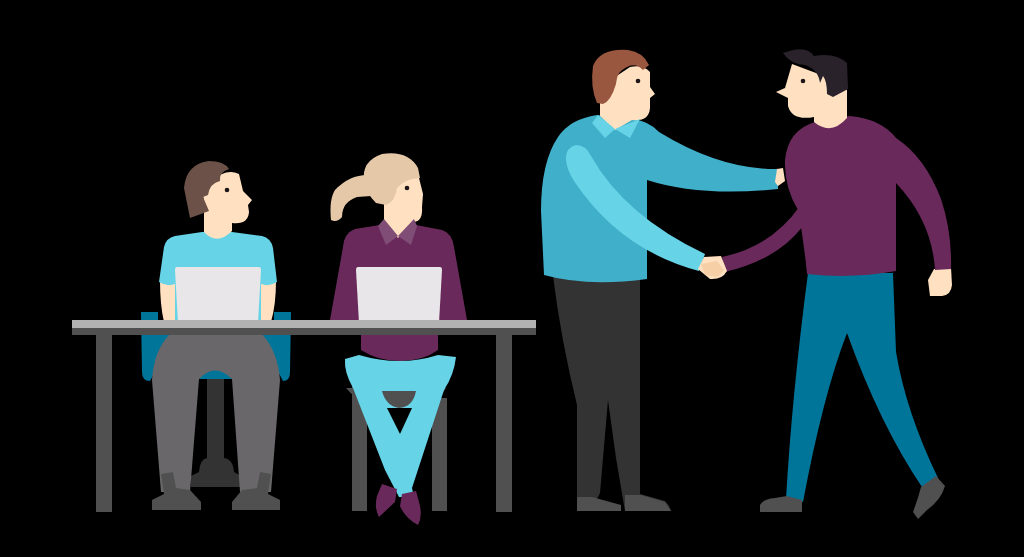
<!DOCTYPE html>
<html lang="en">
<head>
<meta charset="utf-8">
<title>Office meeting illustration</title>
<style>
:root {
  --backdrop: #000;
  --skin: #ffe1c1;
  --skin-shade: #f6cfa6;
  --sky: #66d3e6;
  --teal: #40afca;
  --ocean: #00759a;
  --plum: #692a5b;
  --plum-light: #804d76;
  --plum-dark: #54204a;
  --charcoal: #343334;
  --grey: #69676a;
  --steel: #505051;
  --table-top: #b3b2b3;
  --laptop: #e8e6e8;
  --brown: #6b5148;
  --auburn: #995740;
  --blonde: #e5c8a8;
  --black-hair: #29222b;
}
html, body { margin: 0; height: 100%; overflow: hidden; background: var(--backdrop); }
svg { display: block; width: 1024px; height: 557px; }
.skin { fill: var(--skin); }
.skin-shade { fill: var(--skin-shade); }
.sky { fill: var(--sky); }
.teal { fill: var(--teal); }
.ocean { fill: var(--ocean); }
.plum { fill: var(--plum); }
.plum-light { fill: var(--plum-light); }
.plum-dark { fill: var(--plum-dark); }
.charcoal { fill: var(--charcoal); }
.grey { fill: var(--grey); }
.steel { fill: var(--steel); }
.table-top { fill: var(--table-top); }
.laptop { fill: var(--laptop); }
.brown { fill: var(--brown); }
.auburn { fill: var(--auburn); }
.blonde { fill: var(--blonde); }
.black-hair { fill: var(--black-hair); }
.eye { fill: #1d1518; }
.gap { fill: var(--backdrop); }
</style>
</head>
<body>
<svg viewBox="0 0 1024 557" role="img" aria-label="Two colleagues at a desk with laptops look up at two men shaking hands">
  <defs>
    <path id="laptop-lid" d="M2 0H84Q86 0 86 3L83 56H3L0 3Q0 0 2 0Z"/>
    <circle id="eye" r="2.3"/>
  </defs>

  <g id="chairs">
    <path class="ocean" d="M141 312H158V334H176L150 381Q142 381 142 372Z"/>
    <path class="ocean" d="M274 312H291L290 372Q290 381 283 381L258 334H274Z"/>
    <path class="ocean" d="M199 379Q204 368 215 367Q227 368 232 379Z"/>
    <path class="charcoal" d="M207 379H224V458Q233 459 234 472L241 476V487H191V476L199 472Q200 459 207 458Z"/>
    <path class="steel" d="M352 384H367V511H352ZM432 398H447V511H432Z"/>
    <path class="steel" d="M346 388H446Q436 408 400 408Q362 408 346 388Z"/>
  </g>

  <g id="seated-man">
    <path class="grey" d="M170 334H262Q278 352 280 380L271 492H240L232 379Q215 362 199 379L190 492H161L152 380Q154 350 170 334Z"/>
    <path class="steel" d="M161 474L173 472L176 488L190 490L201 502V510H152V500L164 494Z"/>
    <path class="steel" d="M271 474L260 472L257 488L242 490L232 502V510H280V500L268 494Z"/>
    <path class="skin" d="M160 280H178V322H164Q160 305 160 280ZM259 280H276Q276 305 271 322H259Z"/>
    <path class="sky" d="M202 232H232L262 236Q271 238 273 248L277 282Q269 287 261 284V322H175V284Q167 287 159 282L164 247Q166 238 175 236Z"/>
    <path class="skin" d="M204 204V232Q217 246 232 231V223Q248 225 249 212L248 205L252 200L243 191L239 174Q226 168 212 181L203 194Z"/>
    <path class="brown" d="M190 218L184 188Q186 164 209 161Q224 161 229 169Q219 172 220 181Q210 183 208 195L203 197L209 211Z"/>
    <use href="#eye" class="eye" x="227" y="190"/>
  </g>

  <g id="seated-woman">
    <path class="plum" d="M380 225L355 229Q344 233 343 247L330 320H361V350Q378 361 400 361Q423 361 438 350V320H467L454 247Q452 233 442 230L416 225Z"/>
    <path class="sky" d="M359 355Q400 367 438 355L456 357Q454 375 444 390L412 488L414 497H399L385 470L353 388Q344 372 345 359Z"/>
    <path class="steel" d="M382 391H416Q413 407 399 408Q386 406 382 391Z"/>
    <path class="gap" d="M387 408H412L400 434Z"/>
    <path class="plum" d="M382 484L397 489L395 502L379 517Q374 508 377 496ZM402 494L416 491L419 502Q423 516 418 525Q405 518 400 506Z"/>
    <path class="skin" d="M384 204V222L398 238L414 222Q423 221 422 207L423 194L418 174L392 176L376 190Z"/>
    <path class="plum-light" d="M384 219L398 236L386 245L378 226ZM414 219L398 236L411 245L417 226Z"/>
    <path class="blonde" d="M364 182Q361 161 382 154Q408 150 418 168L420 178Q406 178 397 188Q395 202 386 205L376 203Q366 193 364 182Z"/>
    <path class="blonde" d="M370 175Q350 174 335 190Q329 199 331 220Q337 223 342 217Q342 202 357 197L371 196Z"/>
    <use href="#eye" class="eye" x="407" y="188"/>
  </g>

  <g id="desk">
    <rect class="steel" x="96" y="334" width="16" height="178"/>
    <rect class="steel" x="496" y="334" width="16" height="178"/>
    <use href="#laptop-lid" class="laptop" x="175" y="267"/>
    <use href="#laptop-lid" class="laptop" x="356" y="267"/>
    <rect class="table-top" x="72" y="320" width="464" height="10"/>
    <rect class="steel" x="72" y="328" width="464" height="7"/>
  </g>

  <g id="visitor">
    <path class="plum" d="M800 206Q771 247 722 257L725 272Q777 260 803 226Z"/>
    <path class="ocean" d="M808 273H893L896 352Q906 412 938 478L922 487Q880 425 847 333Q823 395 803 502L786 499Q792 395 808 273Z"/>
    <path class="steel" d="M787 496L802 500V512H760V505Q763 499 775 498ZM921 487L936 476L945 486Q941 500 927 510L918 519L913 512Q918 499 921 487Z"/>
    <path class="skin" d="M934 269L951 268L952 285Q951 295 942 296H930L928 280Z"/>
    <path class="plum" d="M815 122L850 116Q881 119 896 138Q925 157 941 199Q952 232 951 269L935 270Q932 221 896 183V271Q852 279 807 274Q804 242 798 210Q784 187 785 160Q788 130 815 122Z"/>
    <path class="skin" d="M792 64L824 76L847 90V118Q831 136 814 122V117Q792 121 788 106V98L776 92L785 88Z"/>
    <path class="black-hair" d="M783 53Q806 44 814 56Q835 52 847 63L848 89L833 97L827 94Q827 81 823 76L820 83Q818 69 805 65Q790 64 783 53Z"/>
    <use href="#eye" class="eye" x="803" y="81"/>
  </g>

  <g id="host">
    <path class="charcoal" d="M553 276H640V494L665 501Q670 506 671 511H625L616 458L608 400L600 493L596 501H577V405Q561 340 553 276Z"/>
    <path class="steel" d="M577 497H592L621 505V511H577ZM625 495H641L665 502L671 511H625Z"/>
    <path class="teal" d="M597 115Q570 119 558 137Q541 162 541 211L544 275Q587 287 647 279V180Q700 197 778 189V169Q721 170 659 132Q649 121 632 119Z"/>
    <path class="skin" d="M777 169L783 168L785 181L778 186L775 182Z"/>
    <path class="skin" d="M600 99V116L615 130L632 120Q649 122 650 108V98L655 94L650 87V72Q643 64 630 67L612 79Z"/>
    <path class="sky" d="M598 115L615 129L605 138L592 123ZM640 119L615 129L630 138Z"/>
    <path class="auburn" d="M597 103Q590 87 593 66Q600 48 628 50Q643 52 649 65L643 70Q634 60 621 71Q617 74 616 84Q611 101 603 104Z"/>
    <use href="#eye" class="eye" x="638" y="81"/>
    <path class="sky" d="M566 160Q565 148 576 145Q586 145 591 156Q625 216 705 254L699 271Q620 250 574 181Q567 170 566 160Z"/>
  </g>

  <g id="handshake">
    <path class="skin" d="M704 257L721 256L727 271Q722 280 710 279L698 269Z"/>
    <path class="skin-shade" d="M701 264L717 261L724 270L718 277L705 275Z"/>
  </g>
</svg>
</body>
</html>
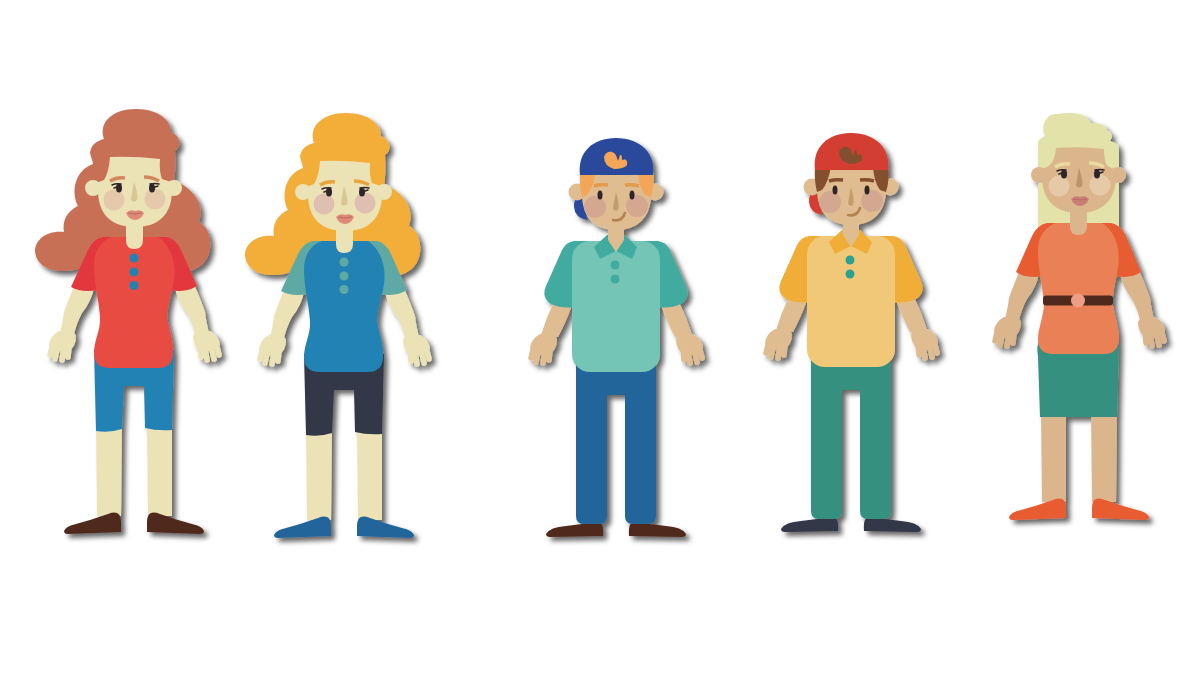
<!DOCTYPE html>
<html lang="en">
<head>
<meta charset="utf-8">
<title>Five paper-cut characters</title>
<style>
:root {
  --paper: #ffffff;
  --ink: #2d2529;
  --brown: #4f2b1f;
  --navy: #303747;
  --blue: #2482b4;
  --green: #36907f;
  --orange: #e85c32;
}
html, body { margin: 0; height: 100%; overflow: hidden; background: var(--paper); }
.stage { display: block; width: 1200px; height: 675px; }
.figure { filter: url(#paper-shadow); }
.hair { fill: var(--hair); }
.skin { fill: var(--skin); }
.shirt { fill: var(--shirt); }
.sleeve { fill: var(--sleeve); }
.button { fill: var(--button); }
.bottoms { fill: var(--bottoms); }
.shoe { fill: var(--shoe); }
.cap { fill: var(--cap); }
.cheek { fill: var(--cheek); }
.nose { fill: var(--nose); }
.lips { fill: var(--lips); }
.brow { fill: none; stroke: var(--brow); stroke-width: 3.5; }
.finger { fill: none; stroke: var(--skin); stroke-width: 5.5; stroke-linecap: round; }
.eye { fill: var(--ink); }
.lash { fill: none; stroke: var(--ink); stroke-width: 1.5; stroke-linecap: round; }

.redhead { --hair: #c77056; --skin: #ebe2b6; --shirt: #e84c42; --sleeve: #e2373c; --button: #2482b4; --bottoms: var(--blue); --shoe: var(--brown); --cheek: #e6c8ab; --nose: #d8c697; --lips: #df8a79; --brow: #d5875c; }
.blonde { --hair: #f2ae38; --skin: #ebe2b6; --shirt: #2482b4; --sleeve: #5fa9a4; --button: #5fa9a4; --bottoms: var(--navy); --shoe: #24659b; --cheek: #dfbfb0; --nose: #d8c697; --lips: #df8a79; --brow: #e7a53a; }
.blue-cap { --hair: #f3a658; --skin: #e0bd91; --shirt: #74c5b7; --sleeve: #43aba0; --button: #43aba0; --bottoms: #24659b; --shoe: var(--brown); --cap: #2c4a9b; --cheek: #d3a790; --nose: #c19c6d; --brow: #e39a4c; }
.red-cap { --hair: #84502f; --skin: #e0bd91; --shirt: #f1c878; --sleeve: #f0ae37; --button: #2fa08e; --bottoms: var(--green); --shoe: var(--navy); --cap: #d33e31; --cheek: #d3a790; --nose: #c19c6d; --brow: #84502f; }
.woman { --hair: #e3e2a8; --skin: #dbb68c; --shirt: #ea8054; --sleeve: #e85c32; --bottoms: var(--green); --shoe: var(--orange); --cheek: #e6c9a6; --nose: #bd956a; --lips: #c97f78; --brow: #ecd9a0; }
</style>
</head>
<body>
<svg class="stage" viewBox="0 0 1200 675" role="img" aria-label="Five paper-cut people standing in a row">
  <defs>
    <filter id="paper-shadow" x="-10%" y="-5%" width="125%" height="112%">
      <feDropShadow dx="4" dy="4" stdDeviation="2.5" flood-color="#000" flood-opacity=".6"/>
    </filter>

    <g id="hand">
      <path class="skin" d="M59 331Q50 336 49 345Q56 354 69 351Q76 346 76 336Q74 331 68 331Z"/>
      <path class="finger" d="M53 343L50 355M58 346L55 359M64 347L62 360M69 346L68 357"/>
    </g>

    <g id="slim-arm">
      <path class="skin" d="M75 284L94 288Q91 302 82 313Q77 322 74 334L60 333Q63 321 64 312Q67 303 75 284Z"/>
      <use href="#hand"/>
    </g>

    <path id="pointed-shoe" class="shoe" d="M64 531Q66 526 76 524Q91 520 108 514Q121 509 121 522V532L68 534Q64 534 64 531Z"/>
    <path id="flat-shoe" class="shoe" d="M546 534Q550 527 566 526L590 523H599Q604 523 603 536L550 537Q546 537 546 534Z"/>

    <g id="girl-face">
      <circle class="cheek" cx="114" cy="200" r="10.5"/>
      <circle class="cheek" cx="155" cy="199" r="10.5"/>
      <path class="brow" d="M110 181Q117 177 125 178M144 177Q152 177 159 181"/>
      <path class="nose" d="M134 182Q139 197 137 200Q134 203 131 200Q132 192 134 182Z"/>
      <ellipse class="eye" cx="119" cy="188" rx="3" ry="4.5"/>
      <ellipse class="eye" cx="152" cy="188" rx="3" ry="4.5"/>
      <path class="lash" d="M112 185Q116 183 121 184M114 188L117 187M150 184Q155 183 159 184M155 187L158 186"/>
      <path class="lips" d="M126 213Q130 209 135 211Q141 209 144 213Q141 220 135 220Q129 220 126 213Z"/>
      <path d="M128 213Q135 215 142 213" fill="none" stroke="#b86a60" stroke-width="1"/>
    </g>

    <g id="girl">
      <path class="hair" d="M96 163C76 168 70 190 78 206C67 211 62 221 64 232C48 230 35 239 35 251C36 268 56 275 78 269L190 271C208 266 213 250 209 235C207 228 203 224 199 222C204 207 197 192 178 182Z"/>
      <use href="#slim-arm"/>
      <use href="#slim-arm" transform="translate(269 0) scale(-1 1)"/>
      <path class="skin" d="M96 420H122L121 516H97ZM147 420H172V516H148Z"/>
      <use href="#pointed-shoe"/>
      <use href="#pointed-shoe" transform="translate(268 0) scale(-1 1)"/>
      <path class="bottoms" d="M94 350L96 431Q110 433 122 429L124 386H144L145 428Q157 431 172 430L174 350Z"/>
      <path class="sleeve" d="M114 237H103Q93 239 88 250L71 287Q82 293 98 290ZM156 237H167Q176 239 181 250L197 286Q186 293 171 290Z"/>
      <path class="shirt" d="M112 237H158C171 246 178 264 173 286C170 300 166 311 168 322C171 334 174 345 173 354Q172 368 158 368H110Q94 368 94 353C94 340 101 330 100 317C99 300 94 285 94 265C94 252 100 241 112 237Z"/>
      <path class="skin" d="M126 218H143V240Q143 249 134 249Q126 249 126 240Z"/>
      <circle class="button" cx="134" cy="258" r="4.5"/>
      <circle class="button" cx="134" cy="272" r="4.5"/>
      <circle class="button" cx="134" cy="285.5" r="4.5"/>
      <path class="skin" d="M98 150H172V190C172 216 157 227 135 227C112 227 98 215 98 190Z"/>
      <path class="hair" d="M90 153C91 145 96 141 104 139C98 122 113 109 136 109C158 109 171 120 171 132C181 136 182 147 175 151Q176 170 174 183L162 179Q159 171 160 159Q135 156 110 157Q109 172 104 180L96 183Q95 168 90 153Z"/>
      <circle class="skin" cx="93" cy="188" r="8"/>
      <circle class="skin" cx="174" cy="188" r="8"/>
      <use href="#girl-face"/>
    </g>

    <g id="boy-arm">
      <path class="skin" d="M554 302L572 305Q567 320 558 337L541 335Q546 318 554 302Z"/>
      <use href="#hand" x="481" y="3"/>
    </g>

    <g id="boy">
      <path class="cap" d="M584 192Q573 198 574 207Q575 218 587 220Z"/>
      <use href="#boy-arm"/>
      <use href="#boy-arm" transform="translate(1233 0) scale(-1 1)"/>
      <use href="#flat-shoe"/>
      <use href="#flat-shoe" transform="translate(1232 0) scale(-1 1)"/>
      <path class="bottoms" d="M576 360H656V516Q656 524 648 524H633Q625 524 625 516V395H607V516Q607 524 599 524H584Q576 524 576 516Z"/>
      <path class="sleeve" d="M588 241H574Q566 242 562 250L546 286Q541 298 551 304Q562 309 574 307ZM644 241H658Q666 242 670 250L686 286Q691 298 681 304Q670 309 658 307Z"/>
      <rect class="shirt" x="572" y="241" width="88" height="131" rx="18"/>
      <path class="sleeve" d="M607 235L594 247L600 259L616 251L632 259L637 247L625 235Z"/>
      <path class="skin" d="M608 222H624V240L616 252L608 240Z"/>
      <circle class="button" cx="615" cy="265" r="4.5"/>
      <circle class="button" cx="615" cy="279" r="4.5"/>
      <circle class="skin" cx="577" cy="192" r="8.5"/>
      <circle class="skin" cx="655" cy="192" r="8.5"/>
      <path class="skin" d="M582 170H651V194C651 218 637 230 616 230C595 230 582 218 582 194Z"/>
      <path class="hair" d="M580 172H596Q593 188 587 195L582 197Q579 185 580 172ZM638 172H653Q655 184 651 197L645 195Q639 187 638 172Z"/>
      <path class="cap" d="M580 175C577 152 593 138 616 138C640 138 656 153 653 175Z"/>
      <path class="hair" d="M604 157C606 150 615 150 617 158L618 161L620 155Q622 154 622 160Q628 158 627 165Q624 169 614 169Q604 166 604 157Z"/>
      <circle class="cheek" cx="595" cy="207" r="11"/>
      <circle class="cheek" cx="637" cy="206" r="11"/>
      <path class="brow" d="M594 186Q600 184 608 185M625 185Q632 184 639 186"/>
      <path class="nose" d="M616 192Q620 206 618 210Q615 212 613 209Q614 200 616 192Z"/>
      <ellipse class="eye" cx="600" cy="195" rx="2.5" ry="4.5"/>
      <ellipse class="eye" cx="632" cy="195" rx="2.5" ry="4.5"/>
      <path d="M613 220Q622 222 625 213" fill="none" stroke="#b48250" stroke-width="2.5" stroke-linecap="round"/>
    </g>
  </defs>

  <g class="figure redhead"><use href="#girl"/></g>
  <g class="figure blonde"><use href="#girl" x="210" y="4"/></g>
  <g class="figure blue-cap"><use href="#boy"/></g>
  <g class="figure red-cap"><use href="#boy" x="235" y="-5"/></g>

  <g class="figure woman">
    <path class="hair" d="M1038 160H1119V232H1038Z"/>
    <use href="#slim-arm" x="945" y="-14"/>
    <use href="#slim-arm" transform="translate(1214 -14) scale(-1 1)"/>
    <path class="skin" d="M1041 408H1066V502H1042ZM1091 408H1117L1116 502H1092Z"/>
    <use href="#pointed-shoe" x="945" y="-14"/>
    <use href="#pointed-shoe" transform="translate(1213 -14) scale(-1 1)"/>
    <path class="bottoms" d="M1040 338Q1036 346 1038 356L1040 417H1117L1119 345L1116 336Z"/>
    <path class="sleeve" d="M1058 223H1047Q1037 225 1032 236L1016 272Q1026 279 1043 276ZM1100 223H1111Q1121 225 1126 236L1141 272Q1131 279 1115 276Z"/>
    <path class="shirt" d="M1056 223H1102C1116 232 1122 250 1117 274C1114 288 1112 298 1113 306C1116 320 1119 330 1119 339Q1118 354 1104 354H1053Q1038 354 1038 339C1038 328 1044 316 1044 303C1043 288 1038 270 1038 250C1038 237 1045 227 1056 223Z"/>
    <rect x="1043" y="295.5" width="70" height="10" rx="3" fill="var(--brown)"/>
    <circle cx="1078" cy="300.5" r="7" fill="#ef9d84"/>
    <path class="skin" d="M1070 204H1087V226Q1087 235 1078 235Q1070 235 1070 226Z"/>
    <path class="skin" d="M1042 142H1116V176C1116 201 1101 213 1079 213C1056 213 1042 201 1042 176Z"/>
    <path class="hair" d="M1038 168V142Q1040 138 1045 136C1040 124 1047 113 1058 114C1070 112 1086 112 1091 123Q1104 122 1107 130Q1115 134 1110 141Q1120 143 1119 151V167Q1112 171 1106 164Q1104 158 1104 149Q1080 146 1056 148Q1055 160 1050 165Q1043 170 1038 168Z"/>
    <circle class="skin" cx="1039" cy="175" r="8"/>
    <circle class="skin" cx="1118" cy="175" r="8"/>
    <use href="#girl-face" x="945" y="-14"/>
  </g>
</svg>
</body>
</html>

####################

▶ _Exercise brief_
From the listing above, the lines starting with the one that has "334H262Q278 352 280" and running through the one that has "225L355 229Q344 233" should be copied exactly, ends included.

▶ _Expected answer_
    <path class="grey" d="M170 334H262Q278 352 280 380L271 492H240L232 379Q215 362 199 379L190 492H161L152 380Q154 350 170 334Z"/>
    <path class="steel" d="M161 474L173 472L176 488L190 490L201 502V510H152V500L164 494Z"/>
    <path class="steel" d="M271 474L260 472L257 488L242 490L232 502V510H280V500L268 494Z"/>
    <path class="skin" d="M160 280H178V322H164Q160 305 160 280ZM259 280H276Q276 305 271 322H259Z"/>
    <path class="sky" d="M202 232H232L262 236Q271 238 273 248L277 282Q269 287 261 284V322H175V284Q167 287 159 282L164 247Q166 238 175 236Z"/>
    <path class="skin" d="M204 204V232Q217 246 232 231V223Q248 225 249 212L248 205L252 200L243 191L239 174Q226 168 212 181L203 194Z"/>
    <path class="brown" d="M190 218L184 188Q186 164 209 161Q224 161 229 169Q219 172 220 181Q210 183 208 195L203 197L209 211Z"/>
    <use href="#eye" class="eye" x="227" y="190"/>
  </g>

  <g id="seated-woman">
    <path class="plum" d="M380 225L355 229Q344 233 343 247L330 320H361V350Q378 361 400 361Q423 361 438 350V320H467L454 247Q452 233 442 230L416 225Z"/>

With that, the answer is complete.